8 – 12 June 2015
Aims and Description: Pan-genomics studies, which are concerned with research on large, coherent collections of genomes have particularly profited from the drastic increase in throughput and the drastic cost reduction of sequencing experiments. In fact, the era of pan-genomics has just begun. Sequencing data from genome collections is massive (‘big’), noisy and poses complex computational questions. The corresponding issues affect several communities, such as population, cancer and pathogen biologists. The driving idea underlying this workshop was to systematically create maximum synergy among the communities in this exciting fresh new area of research. The goal was to survey existing and anticipate future computational challenges, and to identify both common denominators and discipline-specific challenges.
Tangible Outcome: As an incentive for active participation, we have been writing a white paper that documents and summarizes the ideas raised during the workshop. Writing this white paper proceded (extremely!) favorably – nearly everyone made major efforts to contribute. Participants are still actively editing this paper and at this point, nearly 50 valuable pages have been written. The goal is that this white paper will serve as a 'roadmap' for the forming community of 'computational pan-genomics' for the coming 2-3 years. We are aiming at publishing this paper in a high-impact journal.
Scientific Breakthroughs: Pan-genomics need novel data structures, indices and compression schemes, as well as the corresponding algorithms that allow for arranging (sometimes exhaustive) collections of genomes efficiently. Many ideas were raised during the workshop. Once implemented, scientific breakthroughs in several areas of biological research, often concerned with health-related questions, will be “unavoidable”. Computational pan-genomics is interdisciplinary research. While new inspiration is to be expected also for computer science, real breakthroughs, in terms of scientific relevance, are to be expected in particular in biomedical research, which depends on underlying “data infrastructure”.
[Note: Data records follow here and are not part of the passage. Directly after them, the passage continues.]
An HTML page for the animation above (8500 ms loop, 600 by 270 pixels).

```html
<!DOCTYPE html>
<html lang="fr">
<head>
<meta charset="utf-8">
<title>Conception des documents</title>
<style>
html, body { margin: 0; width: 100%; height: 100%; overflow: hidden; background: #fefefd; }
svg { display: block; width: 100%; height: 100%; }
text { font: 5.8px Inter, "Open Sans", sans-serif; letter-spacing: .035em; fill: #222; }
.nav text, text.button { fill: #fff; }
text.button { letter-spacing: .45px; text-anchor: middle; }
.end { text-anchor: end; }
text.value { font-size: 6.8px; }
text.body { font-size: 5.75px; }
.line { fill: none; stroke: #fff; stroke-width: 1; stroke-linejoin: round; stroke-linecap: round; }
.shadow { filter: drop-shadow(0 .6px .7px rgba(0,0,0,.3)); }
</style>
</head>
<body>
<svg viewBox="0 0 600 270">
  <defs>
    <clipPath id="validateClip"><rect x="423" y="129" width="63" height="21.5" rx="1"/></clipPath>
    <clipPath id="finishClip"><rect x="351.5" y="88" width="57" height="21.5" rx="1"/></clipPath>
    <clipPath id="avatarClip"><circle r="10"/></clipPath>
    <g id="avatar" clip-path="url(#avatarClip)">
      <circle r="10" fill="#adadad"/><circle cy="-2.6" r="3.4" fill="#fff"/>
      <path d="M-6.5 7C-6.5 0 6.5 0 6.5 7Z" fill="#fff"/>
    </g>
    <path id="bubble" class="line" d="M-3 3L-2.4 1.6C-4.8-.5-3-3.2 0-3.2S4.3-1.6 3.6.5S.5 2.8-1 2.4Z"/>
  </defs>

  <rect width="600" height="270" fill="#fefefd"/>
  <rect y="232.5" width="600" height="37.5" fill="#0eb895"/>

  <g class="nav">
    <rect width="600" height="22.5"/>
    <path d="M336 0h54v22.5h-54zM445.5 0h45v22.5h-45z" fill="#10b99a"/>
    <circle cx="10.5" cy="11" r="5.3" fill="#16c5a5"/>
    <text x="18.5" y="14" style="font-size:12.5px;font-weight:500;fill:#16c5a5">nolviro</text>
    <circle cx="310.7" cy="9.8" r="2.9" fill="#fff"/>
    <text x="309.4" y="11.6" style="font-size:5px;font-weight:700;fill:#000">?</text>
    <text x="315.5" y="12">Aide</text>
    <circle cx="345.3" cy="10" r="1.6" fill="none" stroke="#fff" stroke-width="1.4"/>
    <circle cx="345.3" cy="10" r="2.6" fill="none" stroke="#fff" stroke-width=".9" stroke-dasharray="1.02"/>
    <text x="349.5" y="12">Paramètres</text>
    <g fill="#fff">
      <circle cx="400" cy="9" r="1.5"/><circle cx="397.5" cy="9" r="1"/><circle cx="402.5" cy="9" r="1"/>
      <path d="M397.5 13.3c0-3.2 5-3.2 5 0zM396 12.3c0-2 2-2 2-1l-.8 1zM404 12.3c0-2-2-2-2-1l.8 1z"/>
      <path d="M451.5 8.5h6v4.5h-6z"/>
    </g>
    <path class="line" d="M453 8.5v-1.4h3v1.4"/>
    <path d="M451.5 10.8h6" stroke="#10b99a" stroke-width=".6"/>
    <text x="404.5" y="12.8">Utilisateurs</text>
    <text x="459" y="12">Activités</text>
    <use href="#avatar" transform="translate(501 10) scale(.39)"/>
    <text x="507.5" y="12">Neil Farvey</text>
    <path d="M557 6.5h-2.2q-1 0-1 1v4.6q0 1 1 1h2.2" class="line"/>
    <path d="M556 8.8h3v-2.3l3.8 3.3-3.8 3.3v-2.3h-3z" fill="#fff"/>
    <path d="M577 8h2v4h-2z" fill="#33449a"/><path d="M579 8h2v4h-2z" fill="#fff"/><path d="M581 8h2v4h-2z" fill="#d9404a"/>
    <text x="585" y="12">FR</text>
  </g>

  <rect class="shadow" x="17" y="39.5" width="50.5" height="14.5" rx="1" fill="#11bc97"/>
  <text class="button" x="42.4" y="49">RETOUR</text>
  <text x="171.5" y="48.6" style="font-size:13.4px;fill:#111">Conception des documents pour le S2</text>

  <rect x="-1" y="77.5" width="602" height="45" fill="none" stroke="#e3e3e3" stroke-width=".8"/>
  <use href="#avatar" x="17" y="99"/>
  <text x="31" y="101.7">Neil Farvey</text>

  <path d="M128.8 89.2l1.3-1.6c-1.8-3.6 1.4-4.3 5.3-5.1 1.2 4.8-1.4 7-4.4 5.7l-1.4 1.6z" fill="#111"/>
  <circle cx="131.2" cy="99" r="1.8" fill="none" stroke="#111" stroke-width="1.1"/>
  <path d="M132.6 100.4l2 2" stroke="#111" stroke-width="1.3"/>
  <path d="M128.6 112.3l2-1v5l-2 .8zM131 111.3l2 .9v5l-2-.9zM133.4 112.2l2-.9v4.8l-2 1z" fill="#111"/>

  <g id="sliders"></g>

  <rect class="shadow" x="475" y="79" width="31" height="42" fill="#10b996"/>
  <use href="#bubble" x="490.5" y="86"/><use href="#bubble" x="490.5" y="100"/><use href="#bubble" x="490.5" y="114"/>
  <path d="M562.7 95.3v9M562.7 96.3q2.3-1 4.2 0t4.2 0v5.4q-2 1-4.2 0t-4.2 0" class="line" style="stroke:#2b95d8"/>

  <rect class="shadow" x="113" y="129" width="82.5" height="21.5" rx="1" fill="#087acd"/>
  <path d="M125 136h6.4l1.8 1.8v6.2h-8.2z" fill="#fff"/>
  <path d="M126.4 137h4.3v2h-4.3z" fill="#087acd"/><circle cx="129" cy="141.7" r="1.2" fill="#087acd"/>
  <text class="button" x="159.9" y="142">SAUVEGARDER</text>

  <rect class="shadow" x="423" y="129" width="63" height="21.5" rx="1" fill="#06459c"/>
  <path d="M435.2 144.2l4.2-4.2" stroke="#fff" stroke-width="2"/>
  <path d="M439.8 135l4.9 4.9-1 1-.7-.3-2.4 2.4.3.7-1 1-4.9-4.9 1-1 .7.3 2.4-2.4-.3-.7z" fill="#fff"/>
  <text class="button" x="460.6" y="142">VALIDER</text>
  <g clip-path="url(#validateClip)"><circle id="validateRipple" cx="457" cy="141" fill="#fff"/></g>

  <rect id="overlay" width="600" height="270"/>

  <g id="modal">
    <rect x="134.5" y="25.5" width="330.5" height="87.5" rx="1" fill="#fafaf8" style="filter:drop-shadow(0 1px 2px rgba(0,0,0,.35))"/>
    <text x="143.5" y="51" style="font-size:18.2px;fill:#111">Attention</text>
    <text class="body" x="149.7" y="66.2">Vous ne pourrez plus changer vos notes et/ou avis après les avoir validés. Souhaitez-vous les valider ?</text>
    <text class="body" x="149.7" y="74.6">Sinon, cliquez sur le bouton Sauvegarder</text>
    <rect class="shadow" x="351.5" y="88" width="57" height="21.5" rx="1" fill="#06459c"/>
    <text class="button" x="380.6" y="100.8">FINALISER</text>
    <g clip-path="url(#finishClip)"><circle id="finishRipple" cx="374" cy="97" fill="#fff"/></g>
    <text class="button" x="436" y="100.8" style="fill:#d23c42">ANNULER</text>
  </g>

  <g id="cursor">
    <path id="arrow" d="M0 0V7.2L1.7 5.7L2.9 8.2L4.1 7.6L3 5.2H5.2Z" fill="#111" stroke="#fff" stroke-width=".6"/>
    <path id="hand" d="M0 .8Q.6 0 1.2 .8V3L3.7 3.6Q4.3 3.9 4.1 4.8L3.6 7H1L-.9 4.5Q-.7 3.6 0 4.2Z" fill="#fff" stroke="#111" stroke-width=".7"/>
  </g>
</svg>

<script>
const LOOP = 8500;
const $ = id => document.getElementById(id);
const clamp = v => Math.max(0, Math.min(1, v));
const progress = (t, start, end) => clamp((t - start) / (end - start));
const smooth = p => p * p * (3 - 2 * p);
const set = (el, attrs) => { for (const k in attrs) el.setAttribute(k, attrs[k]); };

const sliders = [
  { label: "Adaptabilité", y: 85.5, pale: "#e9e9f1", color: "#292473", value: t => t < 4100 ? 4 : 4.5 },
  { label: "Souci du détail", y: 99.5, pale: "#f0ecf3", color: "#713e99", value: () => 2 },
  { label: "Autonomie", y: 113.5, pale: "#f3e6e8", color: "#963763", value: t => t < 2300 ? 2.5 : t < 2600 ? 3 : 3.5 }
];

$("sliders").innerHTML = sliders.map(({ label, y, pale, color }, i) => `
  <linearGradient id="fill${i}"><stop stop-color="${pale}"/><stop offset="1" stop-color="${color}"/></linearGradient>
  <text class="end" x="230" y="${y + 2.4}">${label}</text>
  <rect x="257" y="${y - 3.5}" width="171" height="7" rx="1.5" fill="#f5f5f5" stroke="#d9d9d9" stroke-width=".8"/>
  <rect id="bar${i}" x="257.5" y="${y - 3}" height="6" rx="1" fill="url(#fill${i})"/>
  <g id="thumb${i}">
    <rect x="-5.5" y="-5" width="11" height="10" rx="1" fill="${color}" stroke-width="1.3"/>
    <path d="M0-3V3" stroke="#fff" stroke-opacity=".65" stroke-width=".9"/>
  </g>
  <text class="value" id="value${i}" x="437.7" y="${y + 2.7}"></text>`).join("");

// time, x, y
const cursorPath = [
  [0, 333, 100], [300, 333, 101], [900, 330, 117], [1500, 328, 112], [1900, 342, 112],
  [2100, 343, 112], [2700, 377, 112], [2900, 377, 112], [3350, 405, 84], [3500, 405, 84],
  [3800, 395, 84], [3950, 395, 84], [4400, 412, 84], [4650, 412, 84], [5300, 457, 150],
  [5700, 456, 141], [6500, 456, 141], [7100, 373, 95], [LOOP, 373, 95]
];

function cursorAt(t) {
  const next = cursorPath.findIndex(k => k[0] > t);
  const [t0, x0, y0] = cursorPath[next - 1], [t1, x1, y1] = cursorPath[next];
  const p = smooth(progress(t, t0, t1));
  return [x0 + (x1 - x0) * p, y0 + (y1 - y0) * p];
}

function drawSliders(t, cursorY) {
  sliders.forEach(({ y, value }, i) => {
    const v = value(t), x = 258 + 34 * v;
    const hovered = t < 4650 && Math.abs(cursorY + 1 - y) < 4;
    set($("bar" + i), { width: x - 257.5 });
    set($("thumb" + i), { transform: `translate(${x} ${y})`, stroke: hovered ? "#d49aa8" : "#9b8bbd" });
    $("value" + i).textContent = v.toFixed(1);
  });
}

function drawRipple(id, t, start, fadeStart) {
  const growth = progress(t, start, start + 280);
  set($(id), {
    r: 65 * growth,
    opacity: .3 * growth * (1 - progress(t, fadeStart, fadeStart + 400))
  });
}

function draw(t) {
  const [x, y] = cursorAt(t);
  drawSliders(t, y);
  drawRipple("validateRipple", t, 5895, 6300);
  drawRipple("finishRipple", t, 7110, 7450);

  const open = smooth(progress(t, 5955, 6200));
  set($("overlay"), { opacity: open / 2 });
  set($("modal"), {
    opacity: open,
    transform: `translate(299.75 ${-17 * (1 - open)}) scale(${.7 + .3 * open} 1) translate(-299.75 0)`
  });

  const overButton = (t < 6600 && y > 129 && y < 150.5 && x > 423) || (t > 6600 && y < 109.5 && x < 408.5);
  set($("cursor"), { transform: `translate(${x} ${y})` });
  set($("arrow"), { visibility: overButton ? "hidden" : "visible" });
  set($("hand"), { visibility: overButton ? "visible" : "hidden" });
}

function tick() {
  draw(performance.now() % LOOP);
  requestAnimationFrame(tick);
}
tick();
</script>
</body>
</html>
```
“Aha” Moments: We realized already before the workshop that the interest would be enormous. Several “big shots” (e.g. Evan Eichler, Jan Korbel, two leading genomicists of our times) agreed on participating. During the workshop, the “Aha” effect consisted in watching the great momentum during the discussions. It was obvious that the majority of participants was “burning” to contribute. We believe that, as a topic selected, “computational pan-genomics” was just perfectly right, both in terms of topic and point in time. By mere coincidence, another workshop concerned with similar topics, also taking place in Leiden, organized by the “Global Alliance for Genomics and Health” (run by globally leading institutions such as the Sanger Institute, Cambridge), was running in parallel. Several participants (from renowned institutions) of this workshop got aware of our workshop and joined ours (and not the other way round), actively participating by giving spontaneous short talks, and (still) actively contributing to the white paper.
In summary, the “Aha” moment was to observe the huge interest and the currently enormous momentum of the newly forming field of “computational pan-genomics”. The workshop seemed to happen perfectly right in time.
Format of the workshop: The “Lorentz format” was just absolutely perfect for this workshop – there could not have been a better platform for this. Ample room for discussions and work/writing sessions,
also in combination with lots of free time to reflect and interact with others on a more private basis were key to success for this workshop!